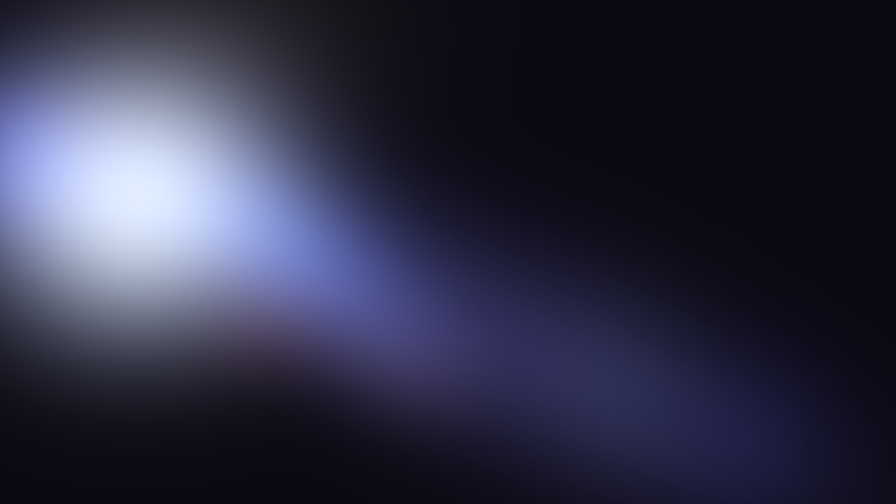
A Shadertoy shader for this background:

```glsl
// A pale, out-of-focus light on the left trails a violet-blue haze to the
// lower right over a near-black ground. Each part is a soft elliptical
// falloff, added together; a faint hash dither hides banding.

// Colours
const vec3 GROUND      = vec3(0.040, 0.032, 0.066);
const vec3 CORE_WHITE  = vec3(0.42, 0.42, 0.26);
const vec3 HALO_BLUE   = vec3(0.38, 0.43, 0.60);
const vec3 EDGE_BLUE   = vec3(0.11, 0.13, 0.32);
const vec3 FLARE_BLUE  = vec3(0.14, 0.19, 0.33);
const vec3 TAIL_INDIGO = vec3(0.13, 0.13, 0.255);
const vec3 MAUVE       = vec3(0.08, 0.035, 0.03);
const vec3 DUSK        = vec3(0.09, 0.07, 0.09);
const vec3 SLATE       = vec3(0.03, 0.04, 0.05);
const vec3 DEEP_BLUE   = vec3(0.02, 0.025, 0.08);
const vec3 WARM_GREY   = vec3(0.07, 0.06, 0.05);

// Places, in canvas heights
const vec2 LIGHT_POS = vec2(0.266, 0.606);
const vec2 FLARE_POS = vec2(0.62, 0.48);
const vec2 TAIL_POS  = vec2(1.00, 0.32);

const float FLARE_TILT = -0.61;
const float TAIL_TILT  = -0.436;
const float HALO_POWER = 1.25;   // above 1: flatter middle, quicker fade
const float DITHER     = 0.004;

// Squared, scaled distance from the centre of a tilted ellipse
float ellipse(vec2 p, vec2 center, vec2 spread, float tilt) {
    vec2 d = p - center;
    float c = cos(tilt), s = sin(tilt);
    vec2 q = vec2(c * d.x + s * d.y, c * d.y - s * d.x) / spread;
    return 0.5 * dot(q, q);
}

float glow(vec2 p, vec2 center, vec2 spread, float tilt) {
    return exp(-ellipse(p, center, spread, tilt));
}

float hash(vec2 p) {
    return fract(sin(dot(p, vec2(12.9898, 78.233))) * 43758.5453);
}

void mainImage(out vec4 fragColor, in vec2 fragCoord) {
    // Height is 1; x is scaled so the layout spans a 16:9 width
    vec2 p = fragCoord / iResolution.xy * vec2(16.0 / 9.0, 1.0);
    vec3 color = GROUND;

    // Main light and its halo
    float halo = ellipse(p, LIGHT_POS, vec2(0.24, 0.21), 0.0);
    color += HALO_BLUE * exp(-pow(halo, HALO_POWER));
    color += CORE_WHITE * glow(p, LIGHT_POS, vec2(0.17), 0.0);
    color += EDGE_BLUE * glow(p, vec2(0.0, 0.70), vec2(0.13, 0.12), 0.0);

    // Blue flare and long haze
    color += FLARE_BLUE * glow(p, FLARE_POS, vec2(0.17, 0.10), FLARE_TILT);
    color += TAIL_INDIGO * glow(p, TAIL_POS, vec2(0.42, 0.14), TAIL_TILT);

    // Tints within the haze
    color += MAUVE * glow(p, vec2(0.54, 0.35), vec2(0.10, 0.08), 0.0);
    color += DUSK * glow(p, vec2(0.79, 0.28), vec2(0.12, 0.09), TAIL_TILT);
    color += SLATE * glow(p, vec2(1.23, 0.24), vec2(0.13, 0.15), 0.0);
    color += DEEP_BLUE * glow(p, vec2(1.50, 0.13), vec2(0.13), 0.0);

    // Warm veil above the light
    color += WARM_GREY * glow(p, vec2(0.45, 0.95), vec2(0.24, 0.15), 0.0);

    color += DITHER * (hash(fragCoord) - 0.5);
    fragColor = vec4(clamp(color, 0.0, 1.0), 1.0);
}
```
__________________________________________________
▶ WHAT YOU ARE ASKED TO DO: For each line above that includes "ellipse", copy the line.

▶ REPLY:
// Squared, scaled distance from the centre of a tilted ellipse
float ellipse(vec2 p, vec2 center, vec2 spread, float tilt) {
    return exp(-ellipse(p, center, spread, tilt));
    float halo = ellipse(p, LIGHT_POS, vec2(0.24, 0.21), 0.0);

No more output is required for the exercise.